(Saved data entries)
-- Opening Marker --
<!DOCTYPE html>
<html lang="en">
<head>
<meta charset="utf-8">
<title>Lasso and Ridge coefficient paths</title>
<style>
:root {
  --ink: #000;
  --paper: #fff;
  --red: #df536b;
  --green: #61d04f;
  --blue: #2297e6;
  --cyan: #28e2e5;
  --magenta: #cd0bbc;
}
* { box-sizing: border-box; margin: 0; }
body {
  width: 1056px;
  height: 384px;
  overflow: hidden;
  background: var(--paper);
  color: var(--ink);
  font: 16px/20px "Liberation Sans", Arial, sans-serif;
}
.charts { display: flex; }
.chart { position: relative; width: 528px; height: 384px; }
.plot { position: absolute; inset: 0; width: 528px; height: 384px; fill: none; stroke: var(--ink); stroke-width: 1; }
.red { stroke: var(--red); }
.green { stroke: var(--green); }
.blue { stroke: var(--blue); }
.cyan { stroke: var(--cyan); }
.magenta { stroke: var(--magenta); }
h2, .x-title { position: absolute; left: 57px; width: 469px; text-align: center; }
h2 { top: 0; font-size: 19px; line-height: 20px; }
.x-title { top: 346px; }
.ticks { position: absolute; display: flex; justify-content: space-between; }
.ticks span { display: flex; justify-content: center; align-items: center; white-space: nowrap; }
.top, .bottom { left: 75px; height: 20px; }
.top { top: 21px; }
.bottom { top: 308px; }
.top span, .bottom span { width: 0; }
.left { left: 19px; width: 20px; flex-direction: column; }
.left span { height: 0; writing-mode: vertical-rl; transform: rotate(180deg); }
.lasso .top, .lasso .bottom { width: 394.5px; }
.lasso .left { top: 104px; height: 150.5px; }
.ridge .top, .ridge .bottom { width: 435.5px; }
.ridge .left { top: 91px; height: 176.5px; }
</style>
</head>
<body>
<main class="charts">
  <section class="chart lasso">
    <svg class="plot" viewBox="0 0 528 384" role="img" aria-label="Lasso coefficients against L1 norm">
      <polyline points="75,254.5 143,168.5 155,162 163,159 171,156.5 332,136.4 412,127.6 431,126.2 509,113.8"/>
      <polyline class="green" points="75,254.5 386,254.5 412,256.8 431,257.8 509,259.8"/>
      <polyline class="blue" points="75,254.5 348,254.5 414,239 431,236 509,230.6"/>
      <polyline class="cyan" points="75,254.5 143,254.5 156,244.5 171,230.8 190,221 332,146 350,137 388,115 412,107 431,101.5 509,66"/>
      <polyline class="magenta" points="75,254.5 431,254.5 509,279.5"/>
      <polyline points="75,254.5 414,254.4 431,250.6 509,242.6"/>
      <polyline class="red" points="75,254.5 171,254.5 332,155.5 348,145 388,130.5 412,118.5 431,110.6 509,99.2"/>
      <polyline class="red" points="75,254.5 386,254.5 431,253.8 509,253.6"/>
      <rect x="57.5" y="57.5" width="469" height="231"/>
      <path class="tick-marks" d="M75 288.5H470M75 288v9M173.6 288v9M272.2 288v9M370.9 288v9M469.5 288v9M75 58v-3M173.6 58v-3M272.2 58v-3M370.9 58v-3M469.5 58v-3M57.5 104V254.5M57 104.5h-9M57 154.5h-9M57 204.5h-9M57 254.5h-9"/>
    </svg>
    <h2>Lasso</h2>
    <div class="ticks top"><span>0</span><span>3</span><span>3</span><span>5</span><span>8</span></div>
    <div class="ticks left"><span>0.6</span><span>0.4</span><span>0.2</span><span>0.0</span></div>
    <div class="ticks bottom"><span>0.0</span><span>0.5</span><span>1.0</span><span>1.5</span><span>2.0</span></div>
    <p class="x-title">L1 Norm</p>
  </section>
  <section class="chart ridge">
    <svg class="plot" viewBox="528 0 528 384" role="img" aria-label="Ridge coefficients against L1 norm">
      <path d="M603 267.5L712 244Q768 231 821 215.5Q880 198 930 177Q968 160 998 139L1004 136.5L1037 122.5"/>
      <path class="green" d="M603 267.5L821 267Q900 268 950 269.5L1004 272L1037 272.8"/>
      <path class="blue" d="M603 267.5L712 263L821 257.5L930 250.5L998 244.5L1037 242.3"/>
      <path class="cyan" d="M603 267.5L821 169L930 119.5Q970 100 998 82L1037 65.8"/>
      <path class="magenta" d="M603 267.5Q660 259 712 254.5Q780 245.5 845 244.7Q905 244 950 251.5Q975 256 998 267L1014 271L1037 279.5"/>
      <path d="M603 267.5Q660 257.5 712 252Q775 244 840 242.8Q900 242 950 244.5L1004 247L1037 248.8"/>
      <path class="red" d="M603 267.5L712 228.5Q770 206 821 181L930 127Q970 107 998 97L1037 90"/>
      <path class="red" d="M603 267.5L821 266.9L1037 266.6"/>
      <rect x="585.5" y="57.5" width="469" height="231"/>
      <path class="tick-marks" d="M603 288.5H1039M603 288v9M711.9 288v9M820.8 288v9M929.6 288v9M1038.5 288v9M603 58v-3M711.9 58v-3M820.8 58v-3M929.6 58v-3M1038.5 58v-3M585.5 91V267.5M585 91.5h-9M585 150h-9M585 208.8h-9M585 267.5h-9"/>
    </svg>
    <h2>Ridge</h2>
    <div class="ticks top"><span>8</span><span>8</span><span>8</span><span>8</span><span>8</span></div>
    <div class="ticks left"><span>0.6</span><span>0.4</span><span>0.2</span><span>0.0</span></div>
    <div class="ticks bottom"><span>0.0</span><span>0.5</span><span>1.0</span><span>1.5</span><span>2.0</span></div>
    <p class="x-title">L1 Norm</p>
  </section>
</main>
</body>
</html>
-- Closing Marker --
-- Opening Marker --
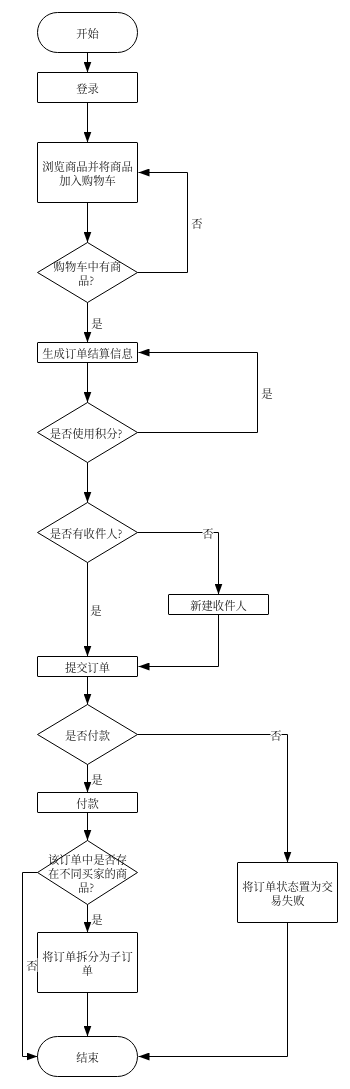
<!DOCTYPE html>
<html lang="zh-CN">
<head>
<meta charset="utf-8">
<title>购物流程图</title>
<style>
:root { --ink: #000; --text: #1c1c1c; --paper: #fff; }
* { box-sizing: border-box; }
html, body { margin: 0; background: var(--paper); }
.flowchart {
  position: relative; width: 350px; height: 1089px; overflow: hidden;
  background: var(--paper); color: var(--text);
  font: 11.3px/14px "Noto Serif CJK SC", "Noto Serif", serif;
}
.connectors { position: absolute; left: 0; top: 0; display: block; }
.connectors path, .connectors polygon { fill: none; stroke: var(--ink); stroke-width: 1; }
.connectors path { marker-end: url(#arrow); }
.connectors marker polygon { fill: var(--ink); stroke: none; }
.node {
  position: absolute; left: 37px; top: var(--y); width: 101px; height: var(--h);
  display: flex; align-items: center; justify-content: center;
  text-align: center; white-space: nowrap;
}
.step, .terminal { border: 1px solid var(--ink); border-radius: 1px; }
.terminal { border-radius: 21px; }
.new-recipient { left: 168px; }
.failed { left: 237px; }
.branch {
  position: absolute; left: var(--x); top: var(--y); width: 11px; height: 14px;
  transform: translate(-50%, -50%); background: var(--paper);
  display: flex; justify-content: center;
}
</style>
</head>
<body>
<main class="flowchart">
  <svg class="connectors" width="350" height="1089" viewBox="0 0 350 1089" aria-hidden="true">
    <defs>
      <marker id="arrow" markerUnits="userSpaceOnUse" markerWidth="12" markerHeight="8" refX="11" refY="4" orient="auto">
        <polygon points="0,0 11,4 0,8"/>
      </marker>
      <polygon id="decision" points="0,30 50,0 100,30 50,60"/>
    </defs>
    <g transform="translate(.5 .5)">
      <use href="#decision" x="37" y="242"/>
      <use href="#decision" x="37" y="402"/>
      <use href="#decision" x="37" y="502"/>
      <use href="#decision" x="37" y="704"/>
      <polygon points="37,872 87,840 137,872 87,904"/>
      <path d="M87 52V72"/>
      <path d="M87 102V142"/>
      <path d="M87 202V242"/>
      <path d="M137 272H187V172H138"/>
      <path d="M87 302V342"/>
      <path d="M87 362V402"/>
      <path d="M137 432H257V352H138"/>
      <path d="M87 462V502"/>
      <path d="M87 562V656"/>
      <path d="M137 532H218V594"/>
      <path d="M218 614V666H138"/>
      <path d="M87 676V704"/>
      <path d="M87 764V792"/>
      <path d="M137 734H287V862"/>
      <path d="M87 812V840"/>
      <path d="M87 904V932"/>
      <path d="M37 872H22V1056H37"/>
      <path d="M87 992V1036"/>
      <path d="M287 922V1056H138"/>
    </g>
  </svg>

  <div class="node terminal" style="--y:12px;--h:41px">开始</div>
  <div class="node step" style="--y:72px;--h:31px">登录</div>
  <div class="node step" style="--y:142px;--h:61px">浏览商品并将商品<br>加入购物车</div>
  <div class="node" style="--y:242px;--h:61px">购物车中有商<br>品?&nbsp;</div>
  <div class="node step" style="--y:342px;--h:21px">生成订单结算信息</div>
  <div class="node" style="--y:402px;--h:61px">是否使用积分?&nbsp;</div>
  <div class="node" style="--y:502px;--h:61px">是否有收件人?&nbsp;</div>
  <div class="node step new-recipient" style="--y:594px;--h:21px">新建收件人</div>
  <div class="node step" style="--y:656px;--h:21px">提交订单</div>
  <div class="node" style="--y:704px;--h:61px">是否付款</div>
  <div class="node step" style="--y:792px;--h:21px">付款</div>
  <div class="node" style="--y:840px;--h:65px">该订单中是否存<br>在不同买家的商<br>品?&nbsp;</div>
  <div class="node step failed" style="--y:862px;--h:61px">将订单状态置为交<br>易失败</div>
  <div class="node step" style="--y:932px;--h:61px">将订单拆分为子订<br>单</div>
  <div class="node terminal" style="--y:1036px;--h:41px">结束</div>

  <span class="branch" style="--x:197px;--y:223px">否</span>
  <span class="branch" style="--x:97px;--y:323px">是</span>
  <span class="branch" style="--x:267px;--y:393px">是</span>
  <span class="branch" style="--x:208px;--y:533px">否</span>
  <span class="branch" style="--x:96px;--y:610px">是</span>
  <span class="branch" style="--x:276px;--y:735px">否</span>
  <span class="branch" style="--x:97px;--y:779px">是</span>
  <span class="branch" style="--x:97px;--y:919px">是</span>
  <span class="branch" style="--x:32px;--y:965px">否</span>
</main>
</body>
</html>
-- Closing Marker --
-- Opening Marker --
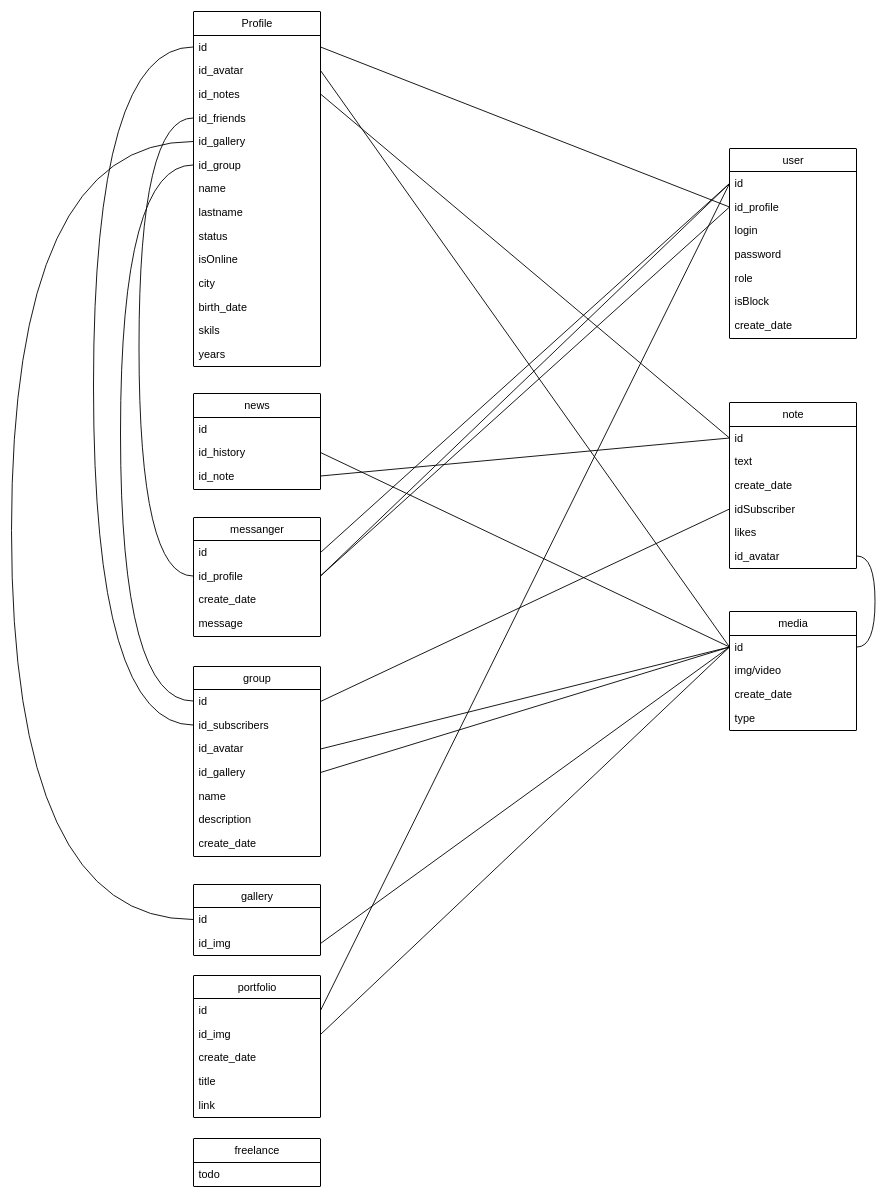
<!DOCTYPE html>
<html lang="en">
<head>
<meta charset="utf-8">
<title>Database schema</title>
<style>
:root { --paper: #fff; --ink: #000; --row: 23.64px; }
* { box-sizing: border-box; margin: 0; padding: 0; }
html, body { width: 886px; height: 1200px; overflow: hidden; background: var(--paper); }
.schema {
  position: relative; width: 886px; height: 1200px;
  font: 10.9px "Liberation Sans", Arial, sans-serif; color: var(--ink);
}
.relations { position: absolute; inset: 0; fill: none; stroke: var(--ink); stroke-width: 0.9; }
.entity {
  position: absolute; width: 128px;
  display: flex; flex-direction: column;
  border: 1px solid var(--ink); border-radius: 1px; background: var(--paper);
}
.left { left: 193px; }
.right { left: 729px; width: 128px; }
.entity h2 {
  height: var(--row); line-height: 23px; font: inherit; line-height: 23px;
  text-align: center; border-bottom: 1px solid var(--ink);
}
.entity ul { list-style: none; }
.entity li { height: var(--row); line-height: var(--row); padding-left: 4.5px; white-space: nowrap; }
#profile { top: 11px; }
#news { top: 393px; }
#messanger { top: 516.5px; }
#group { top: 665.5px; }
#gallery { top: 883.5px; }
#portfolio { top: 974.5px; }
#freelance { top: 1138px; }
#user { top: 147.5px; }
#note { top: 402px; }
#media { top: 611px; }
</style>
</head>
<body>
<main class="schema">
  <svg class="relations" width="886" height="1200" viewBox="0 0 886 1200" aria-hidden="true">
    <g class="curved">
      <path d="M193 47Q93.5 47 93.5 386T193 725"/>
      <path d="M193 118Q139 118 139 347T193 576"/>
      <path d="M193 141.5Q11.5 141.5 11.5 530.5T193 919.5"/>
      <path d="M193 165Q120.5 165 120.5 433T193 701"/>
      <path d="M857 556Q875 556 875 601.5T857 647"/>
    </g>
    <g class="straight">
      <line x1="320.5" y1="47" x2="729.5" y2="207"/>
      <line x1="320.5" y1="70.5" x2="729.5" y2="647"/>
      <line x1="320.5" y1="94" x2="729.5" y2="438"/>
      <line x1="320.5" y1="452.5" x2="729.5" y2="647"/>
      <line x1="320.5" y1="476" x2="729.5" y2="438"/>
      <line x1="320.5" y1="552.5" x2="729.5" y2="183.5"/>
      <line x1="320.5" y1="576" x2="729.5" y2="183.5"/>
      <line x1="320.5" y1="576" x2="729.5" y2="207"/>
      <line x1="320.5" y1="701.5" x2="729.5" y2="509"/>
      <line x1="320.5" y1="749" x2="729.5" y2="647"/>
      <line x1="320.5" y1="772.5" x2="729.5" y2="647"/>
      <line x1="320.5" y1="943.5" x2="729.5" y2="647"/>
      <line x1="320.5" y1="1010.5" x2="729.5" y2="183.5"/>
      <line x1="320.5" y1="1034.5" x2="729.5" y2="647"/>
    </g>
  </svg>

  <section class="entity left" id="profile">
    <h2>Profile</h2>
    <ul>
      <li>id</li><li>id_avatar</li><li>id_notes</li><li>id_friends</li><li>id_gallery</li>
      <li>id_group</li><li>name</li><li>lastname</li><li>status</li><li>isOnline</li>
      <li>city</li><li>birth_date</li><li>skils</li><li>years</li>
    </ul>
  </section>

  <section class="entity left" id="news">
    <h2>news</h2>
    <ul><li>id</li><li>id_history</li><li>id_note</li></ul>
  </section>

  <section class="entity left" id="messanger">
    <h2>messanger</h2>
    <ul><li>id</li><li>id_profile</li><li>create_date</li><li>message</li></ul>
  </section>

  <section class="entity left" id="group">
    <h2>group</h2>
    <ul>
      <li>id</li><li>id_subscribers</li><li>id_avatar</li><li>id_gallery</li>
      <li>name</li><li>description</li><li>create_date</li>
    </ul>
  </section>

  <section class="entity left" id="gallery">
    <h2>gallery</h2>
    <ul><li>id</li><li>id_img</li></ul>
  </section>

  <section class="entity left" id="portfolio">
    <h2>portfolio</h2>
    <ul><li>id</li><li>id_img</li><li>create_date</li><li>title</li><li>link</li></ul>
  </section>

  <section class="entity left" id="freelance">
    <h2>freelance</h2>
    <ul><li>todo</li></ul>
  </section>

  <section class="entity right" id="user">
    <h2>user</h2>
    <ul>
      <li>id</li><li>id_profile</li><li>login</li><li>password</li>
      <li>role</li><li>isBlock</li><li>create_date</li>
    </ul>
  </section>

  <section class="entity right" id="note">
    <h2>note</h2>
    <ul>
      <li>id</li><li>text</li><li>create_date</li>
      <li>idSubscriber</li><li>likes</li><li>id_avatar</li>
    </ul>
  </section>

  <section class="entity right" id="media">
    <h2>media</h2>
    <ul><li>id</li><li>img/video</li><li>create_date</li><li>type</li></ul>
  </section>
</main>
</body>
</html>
-- Closing Marker --
Copy each line in the entries above where "branch" turns up.

.branch {
  <span class="branch" style="--x:197px;--y:223px">否</span>
  <span class="branch" style="--x:97px;--y:323px">是</span>
  <span class="branch" style="--x:267px;--y:393px">是</span>
  <span class="branch" style="--x:208px;--y:533px">否</span>
  <span class="branch" style="--x:96px;--y:610px">是</span>
  <span class="branch" style="--x:276px;--y:735px">否</span>
  <span class="branch" style="--x:97px;--y:779px">是</span>
  <span class="branch" style="--x:97px;--y:919px">是</span>
  <span class="branch" style="--x:32px;--y:965px">否</span>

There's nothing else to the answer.